Patricia Cabano, a former Craig woman who was charged with 31 counts of bank fraud, reached a plea agreement Monday in U.S. District Court in Denver.
Cabano pleaded guilty to two counts of bank fraud and was ordered to pay $535,530.67 in restitution and fines, according to court records.
Each count carries a possible sentence of as many as 30 years in prison, but as part of the plea agreement, prosecutors will recommend Cabano be sentenced to 37 months in prison.
Cabano will be sentenced June 18. Prosecutors agreed to dismiss all remaining counts, according to court records.
Cabano originally pleaded not guilty to charges May 28, 2009.
Prosecutors alleged she defrauded the Bank of Colorado’s Craig branch of about $565,000 while she worked there from 1998 to 2002.

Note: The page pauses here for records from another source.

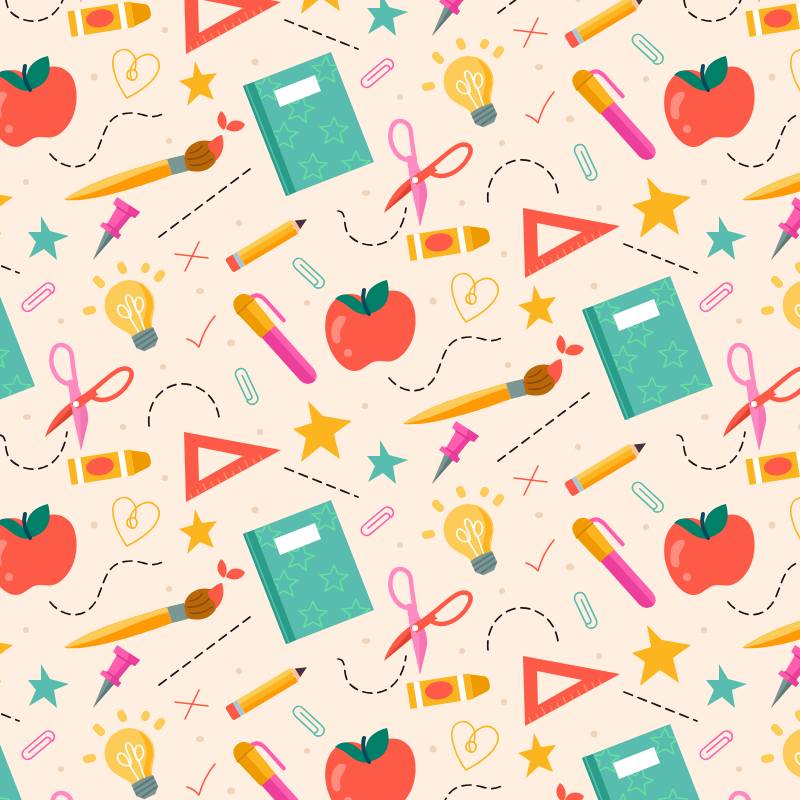
<!DOCTYPE html>
<html lang="en">
<head>
<meta charset="utf-8">
<title>School supplies pattern</title>
<style>
:root{--cream:#ffefe0;--dot:#f2d3ba;--ink:#1c1014;--red:#fd5b47;--red-dark:#e0442f;--blush:#ff8d7e;--teal:#58bcae;--teal-dark:#2a9d8a;--mint:#65de9f;--leaf:#007f69;--stem:#06485c;--yellow:#fcb41f;--gold:#fdcb58;--orange:#fe9a05;--amber:#ee9a00;--pink:#ff8ac2;--hot:#ff5eae;--magenta:#ec3f9c;--plum:#d93a8e;--grey:#7b9795;--slate:#5d7978;--brown:#b96708;--brown-dark:#8d4b04;--wood:#f9c39c;--white:#fff}
html,body{margin:0;height:100%;overflow:hidden;background:var(--cream)}
svg{display:block}
.dots{fill:var(--dot)}
.dash{fill:none;stroke:var(--ink);stroke-width:1.7;stroke-dasharray:9 6;stroke-linecap:round}
.line{fill:none;stroke-width:1.6;stroke-linecap:round;stroke-linejoin:round}
.red{fill:var(--red)}.red-dark{fill:var(--red-dark)}.blush{fill:var(--blush)}
.teal{fill:var(--teal)}.teal-dark{fill:var(--teal-dark)}.leaf{fill:var(--leaf)}
.yellow{fill:var(--yellow)}.gold{fill:var(--gold)}.orange{fill:var(--orange)}.amber{fill:var(--amber)}
.pink{fill:var(--pink)}.hot{fill:var(--hot)}.magenta{fill:var(--magenta)}.plum{fill:var(--plum)}
.grey{fill:var(--grey)}.slate{fill:var(--slate)}.brown{fill:var(--brown)}.wood{fill:var(--wood)}
.ink{fill:var(--stem)}.white{fill:var(--white)}
.s-red{stroke:var(--red)}.s-teal{stroke:var(--teal)}.s-pink{stroke:var(--hot)}.s-yellow{stroke:var(--yellow)}.s-white{stroke:var(--white)}.s-mint{stroke:var(--mint)}.s-gold{stroke:var(--gold)}.s-slate{stroke:var(--slate)}.s-brown{stroke:var(--brown-dark)}.s-stem{stroke:var(--stem)}
</style>
</head>
<body>
<svg width="800" height="800" viewBox="0 0 800 800" role="img" aria-label="Seamless pattern of school supplies">
<defs>
<path id="clip" d="M-11 -1H11A3 3 0 0 1 11 5H-13A5.5 5.5 0 0 1 -13 -6H14A5.5 5.5 0 0 1 14 5.500"/>
<path id="star-line" d="M0 -14L4 -5L14 -4L6 2L9 12L0 7L-9 12L-6 2L-14 -4L-4 -5Z"/>
<clipPath id="cover"><path d="M254 82L331 52L374 162L296 192Z"/></clipPath>

<g id="supplies">
<g class="dots">
<circle cx="433" cy="301" r="3.500"/><circle cx="504" cy="254" r="3"/><circle cx="508" cy="365" r="3"/><circle cx="365" cy="406" r="3"/>
<ellipse cx="366" cy="193" rx="4" ry="3"/><circle cx="239" cy="223" r="3"/><ellipse cx="539" cy="67" rx="4" ry="3"/><circle cx="307" cy="303" r="3"/>
<ellipse cx="231" cy="343" rx="4" ry="3.500"/><circle cx="502" cy="143" r="3"/><circle cx="400" cy="97" r="3"/><circle cx="462" cy="203" r="3"/>
<circle cx="599" cy="208" r="3"/><circle cx="255" cy="62" r="3.500"/>
</g>

<g class="dash">
<path d="M389 378C402 394 425 397 436 375C445 355 445 337 471 337C486 338 491 345 505 336"/>
<path d="M338 211C349 211 340 229 352 238C366 250 400 251 406 208"/>
<path d="M488 202C485 172 510 155 530 161C548 166 556 180 558 193"/>
<path d="M285 20L358 49"/><path d="M498 461L589 393"/>
</g>

<g id="apple">
<path class="red" d="M366 299C352 289 331 293 326 317C321 342 338 371 355 371C364 371 369 361 378 361C384 361 390 363 397 359C412 350 419 328 414 308C409 288 386 285 372 300Z"/>
<path class="blush" d="M344 316C335 314 328 328 333 341C337 346 342 343 340 336C339 326 350 320 344 316Z"/>
<circle class="blush" cx="348" cy="353" r="4"/>
<path class="leaf" d="M335 299C345 289 360 297 369 314C356 318 347 302 335 299ZM368 314C361 294 371 284 387 280C392 298 386 310 368 314Z"/>
<path class="line s-stem" stroke-width="4" style="stroke-width:4" d="M364 290Q361 302 369 314"/>
</g>

<path id="heart" class="line s-yellow" d="M470 304C463 301 466 292 473 294C479 297 475 305 471 304C464 290 480 275 491 279C505 287 499 305 466 322C456 309 446 284 456 276C467 269 478 279 474 294"/>
<polygon id="small-star" class="yellow" points="534,285 541,299 556,297 547,309 553,324 539,318 526,330 530,313 518,305 532,301"/>
<polygon id="big-star" class="yellow" points="647,177 662,192 691,197 673,210 679,235 660,222 640,238 645,214 632,205 651,199"/>
<polygon id="teal-star" class="teal" points="380,440 389,455 408,460 393,466 396,484 383,473 368,482 375,466 367,456 380,456"/>

<g id="brush">
<path class="orange" d="M403 424C430 404 470 394 506 383L511 399C478 411 430 427 403 424Z"/>
<path class="gold" d="M403 424C430 404 470 394 506 383L508 388C475 396 440 418 403 424Z"/>
<polygon class="grey" points="506,383 523,379 527,395 511,399"/>
<path class="brown" d="M523 382C525 366 543 361 554 367C563 384 548 401 526 394Z"/>
<path class="line s-brown" d="M527 383Q540 384 548 375M529 389Q541 391 551 383M529 377Q537 376 541 370"/>
<path class="red" d="M547 367C552 365 554 360 561 359C565 371 560 381 554 385C557 376 546 377 547 367Z"/>
<path class="red" d="M563 354C556 350 554 342 560 335C567 340 567 349 563 354ZM565 353C566 345 576 341 584 348C582 355 573 358 565 353Z"/>
</g>

<g id="book">
<path class="teal" d="M243 86L331 52L374 162L286 196Z"/>
<g class="line s-mint" clip-path="url(#cover)">
<use href="#star-line" x="334" y="131"/><use href="#star-line" x="313" y="167"/><use href="#star-line" x="356" y="165"/><use href="#star-line" x="284" y="136"/><use href="#star-line" x="267" y="88"/><use href="#star-line" x="326" y="70"/><use href="#star-line" x="300" y="109" transform="rotate(12 300 109)"/>
</g>
<path class="teal-dark" d="M243 86L254 82L296 192L286 196Z"/>
<path class="line s-teal" d="M246 85L289 195"/>
<polygon class="white" points="274,91 315,75 321,91 280,107"/>
</g>

<g id="paperclips" class="line">
<use class="s-pink" href="#clip" transform="translate(377 74) rotate(-40)"/>
<use class="s-teal" href="#clip" transform="translate(308 273) rotate(43)"/>
<use class="s-teal" href="#clip" transform="translate(585 162) rotate(65)"/>
</g>

<g id="bulb">
<g class="line s-gold" style="stroke-width:8"><path d="M426 87L431 86M436 56L440 60M460 42L462 46M485 43L484 45M500 50L497 54"/></g>
<g transform="translate(469 82) rotate(-25)">
<path class="gold" d="M-11 31C-11 20 -25 15 -25 -1A25 25 0 0 1 25 -1C25 15 11 20 11 31Z"/>
<path class="yellow" d="M17 -18C27 -5 24 9 16 16C11 21 11 25 11 31H-1C2 18 24 10 17 -18Z"/>
<path class="line s-white" d="M-3 30L-5 10C-18 7 -13 -9 -7 -4C-3 0 -4 6 -5 10C2 9 -5 -11 2 -11C9 -10 1 8 5 10C4 6 4 -1 9 -4C15 -7 17 7 5 10L3 30"/>
<path class="grey" d="M-12 29Q0 26 12 29V41L6 47H-6L-12 41Z"/>
<path class="line s-slate" style="stroke-width:2" d="M-11 34L11 31M-11 39L11 36M-7 44L10 41"/>
</g>
</g>

<g id="marks" class="line s-red"><path d="M514 30L547 34M538 18L524 47M526 115Q533 117 538 123Q543 105 554 92"/></g>

<g id="pencil" transform="translate(229 266) rotate(-31)">
<path class="red" d="M3 -8H9V8H3Q0 8 0 5V-5Q0 -8 3 -8Z"/>
<rect x="9" y="-8" width="5" height="16" fill="#a9c6d6"/>
<rect class="gold" x="14" y="-8" width="62" height="6"/><rect class="yellow" x="14" y="-3" width="62" height="7"/><rect class="orange" x="14" y="3" width="62" height="5"/>
<path class="wood" d="M74 -8L90 0L74 8L77 3L74 0L77 -3Z"/>
<path fill="#4a3044" d="M80 -5L91 0L80 5Z"/>
</g>

<g id="pen" transform="translate(275 339) rotate(48)">
<path class="line s-pink" style="stroke-width:4" d="M-47 -10Q-46 -19 -35 -19H-8"/>
<path class="hot" d="M-14 -9H48Q58 -8 58 0H-14Z"/>
<path class="magenta" d="M-14 -2H58Q58 8 48 9H-14Z"/>
<path class="amber" d="M-46 -11L-10 -9V10L-46 11Q-57 9 -57 0Q-57 -9 -46 -11Z"/>
<path class="yellow" d="M-46 -11L-10 -9V0H-42Q-46 -2 -46 -11Z"/>
<path class="line" stroke="#d98200" d="M-44 -11V11"/>
</g>

<g id="scissors">
<path class="red" d="M384 213C389 196 401 184 412 177L434 164L436 170L419 184Z"/>
<path class="red-dark" d="M384 213L419 184L415 178Z"/>
<path class="pink" d="M407 156L415 155C420 174 428 180 427 198L420 227C415 203 409 183 407 156Z"/>
<path class="plum" opacity=".25" d="M419 174C426 183 428 190 427 198L420 227Z"/>
<path class="line" stroke="#ff8ac2" style="stroke-width:4.500" d="M408 160C394 158 387 139 392 127C397 116 410 121 411 133C412 143 413 151 415 160"/>
<path class="line s-red" style="stroke-width:4.500" d="M431 173C443 181 460 172 468 158C476 144 464 141 453 149C443 156 436 164 424 172"/>
<path class="red" d="M410 180C418 170 429 167 438 170L417 185Z"/>
<circle class="white" cx="415" cy="180" r="3"/>
</g>

<g id="crayon" transform="translate(448 242) rotate(-9)">
<path class="yellow" d="M24 -12L37 -8Q42 -7 42 0Q42 7 37 8L24 12Z"/>
<path class="amber" d="M24 -12L37 -8Q42 -7 42 0Q42 7 37 8L24 12Z"/>
<rect class="yellow" x="-40" y="-13" width="64" height="26"/>
<rect class="white" x="-33" y="-13" width="6" height="26"/><rect class="white" x="11" y="-13" width="6" height="26"/>
<ellipse class="red" cx="-9" cy="-1" rx="14" ry="9"/>
</g>

<g id="set-square">
<path class="red" fill-rule="evenodd" d="M523 208L620 226L525 278ZM537 223L582 232L538 257Z"/>
<path class="line" stroke="#ff9c70" style="stroke-width:1.200" d="M531 274L529 270M538 270L536 266M545 266L542 260M552 262L550 258M559 259L557 255M566 255L563 249M573 251L571 247M580 247L578 243M587 243L584 237M594 239L592 235M601 236L599 232"/>
</g>

<g id="pushpin">
<polygon class="grey" points="445,453 454,459 432,484"/>
<polygon class="slate" points="450,456 454,459 432,484"/>
<path class="hot" d="M456 421L479 436L474 442L470 440L457 456L460 459L457 463L439 450L442 446L446 448L456 431L452 428Z"/>
<path class="magenta" d="M468 429L479 436L474 442L470 440L457 456L460 459L457 463L448 457L466 437Z"/>
<path class="line" stroke="#d93a8e" d="M456 431L470 440M446 448L457 456"/>
</g>
</g>
</defs>

<rect width="800" height="800" fill="var(--cream)"/>
<g id="pattern">
<use href="#supplies" x="-678" y="-448"/><use href="#supplies" x="-678"/><use href="#supplies" x="-678" y="448"/>
<use href="#supplies" x="-339" y="-224"/><use href="#supplies" x="-339" y="224"/><use href="#supplies" x="-339" y="672"/>
<use href="#supplies" y="-448"/><use href="#supplies"/><use href="#supplies" y="448"/>
<use href="#supplies" x="339" y="-224"/><use href="#supplies" x="339" y="224"/><use href="#supplies" x="339" y="672"/>
</g>
</svg>
</body>
</html>
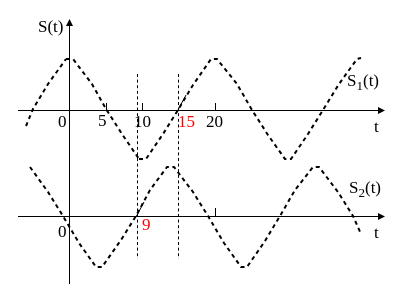
<!DOCTYPE html>
<html lang="en">
<head>
<meta charset="utf-8">
<title>Signals S1(t) and S2(t)</title>
<style>
:root { --ink: #000; --mark: #f00; --paper: #fff; }
html, body { margin: 0; overflow: hidden; background: var(--paper); }
.chart {
  position: relative; width: 407px; height: 303px; overflow: hidden;
  background: var(--paper); color: var(--ink);
  font: 17px/20px "Liberation Serif", serif;
}
.plot { position: absolute; inset: 0; display: block; }
.axis, .tick, .join { stroke: var(--ink); stroke-width: 1; fill: none; }
.arrow { fill: var(--ink); }
.signal { stroke: var(--ink); stroke-width: 2; stroke-dasharray: 4 3.6; fill: none; }
.guide { stroke: var(--ink); stroke-width: 1; stroke-dasharray: 3 2.6; }
.label { position: absolute; white-space: nowrap; }
.label sub { font-size: 13px; line-height: 0; vertical-align: -4px; }
.shift { color: var(--mark); }
</style>
</head>
<body>
<main class="chart">
  <svg class="plot" width="407" height="303" viewBox="0 0 407 303" role="img" aria-label="Two periodic signals over time, the second shifted against the first">
    <defs><polygon id="arrowhead" class="arrow" points="0,0 -7,-3.5 -7,3.5"/></defs>
    <g class="axes">
      <path class="axis" d="M69.5 284V22M18 110.5H380M18 216.5H380"/>
      <use href="#arrowhead" transform="translate(69.5 19) rotate(-90)"/>
      <use href="#arrowhead" x="385" y="110.5"/>
      <use href="#arrowhead" x="385" y="216.5"/>
      <path class="tick" d="M106.5 110V103M142.5 110V103M215.5 110V103M215.5 216V208"/>
    </g>
    <g class="guides">
      <line class="guide" x1="137.5" y1="74" x2="137.5" y2="259"/>
      <line class="guide" x1="178.5" y1="74" x2="178.5" y2="259"/>
    </g>
    <g class="signal-one">
      <path class="signal" d="M26 126L33 109L48 84L66 59"/>
      <path class="signal" d="M66 59H73L92 84L106 109L122 134L139 159"/>
      <path class="signal" d="M139 159H146L163 134L178 110L193 85L211 59H217L237 84L252 110L268 135L285 159H291L308 134L323 110L339 84L357 59L361 58"/>
      <path class="join" d="M178 110L186 95"/>
    </g>
    <g class="signal-two">
      <path class="signal" d="M30 167L48 192L63 216L79 243L96 267H102L121 240L136 216L150 190L167 167H174L193 192L208 216L224 243L241 267H247L265 241L280 216L295 190L313 167H319L338 192L353 216L361 234"/>
      <path class="join" d="M136 217L144 202"/>
    </g>
  </svg>
  <span class="label" style="left:38px;top:17px">S(t)</span>
  <span class="label" style="left:347px;top:71px">S<sub>1</sub>(t)</span>
  <span class="label" style="left:349px;top:178px">S<sub>2</sub>(t)</span>
  <span class="label" style="left:374px;top:117px">t</span>
  <span class="label" style="left:374px;top:223px">t</span>
  <span class="label" style="left:58px;top:112px">0</span>
  <span class="label" style="left:98px;top:111px">5</span>
  <span class="label" style="left:134px;top:112px">10</span>
  <span class="label shift" style="left:178px;top:112px">15</span>
  <span class="label" style="left:206px;top:112px">20</span>
  <span class="label" style="left:58px;top:222px">0</span>
  <span class="label shift" style="left:142px;top:215px">9</span>
</main>
</body>
</html>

An indictment filed May 6, 2009, states that Cabano took money from 18 victims through fraudulent bank account transfers that ranged from $1,000 to $94,000.
According to the indictment, federal authorities said Cabano used her “largely unsupervised access to customers’ accounts” to make electronic transfers to accounts she owned, as well as accounts of family members and “those of the customers she favored.”
Accounts she allegedly took money from include the city of Craig, Colorado Northwestern Community College and the Moffat County treasurer.
According to court documents, Cabano “developed elaborate means of re-crediting those accounts before the end of their statement cycles, of concealing the unauthorized transfers, and of creating and distributing false monthly statements.”
She pleaded guilty to counts 28 and 31.
Count 28 states Cabano made an unauthorized transfer of $2,500 from the Breeze Group account to the Electronic Motor and Machine account May 9, 2002. The next day, she transferred $2,000 from that account to her husband, Paul A. Cabano.
Count 31 states Cabano made an unauthorized transfer of $45,225 from the Moffat County Affiliated account to the Breeze Group account for $42,225 and to the Electric Motor and Machine account for $3,000.
According to court documents, the fraud was discovered after a bank customer noticed a discrepancy between two monthly statements. The customer then approached Cabano who “corrected” the statement.
The customer contacted the Colorado Division of Banking, which in turn notified the Bank of Colorado’s president.
An investigation into Cabano’s actions followed.
An eight-day jury trial was scheduled for August 2009, but was canceled. A new trial date in November 2009 also was canceled to provide adequate discovery time for the defense.
According to court records, the bank recovered $30,370.41 from accounts linked to Cabano and Electrical Motor and Machine.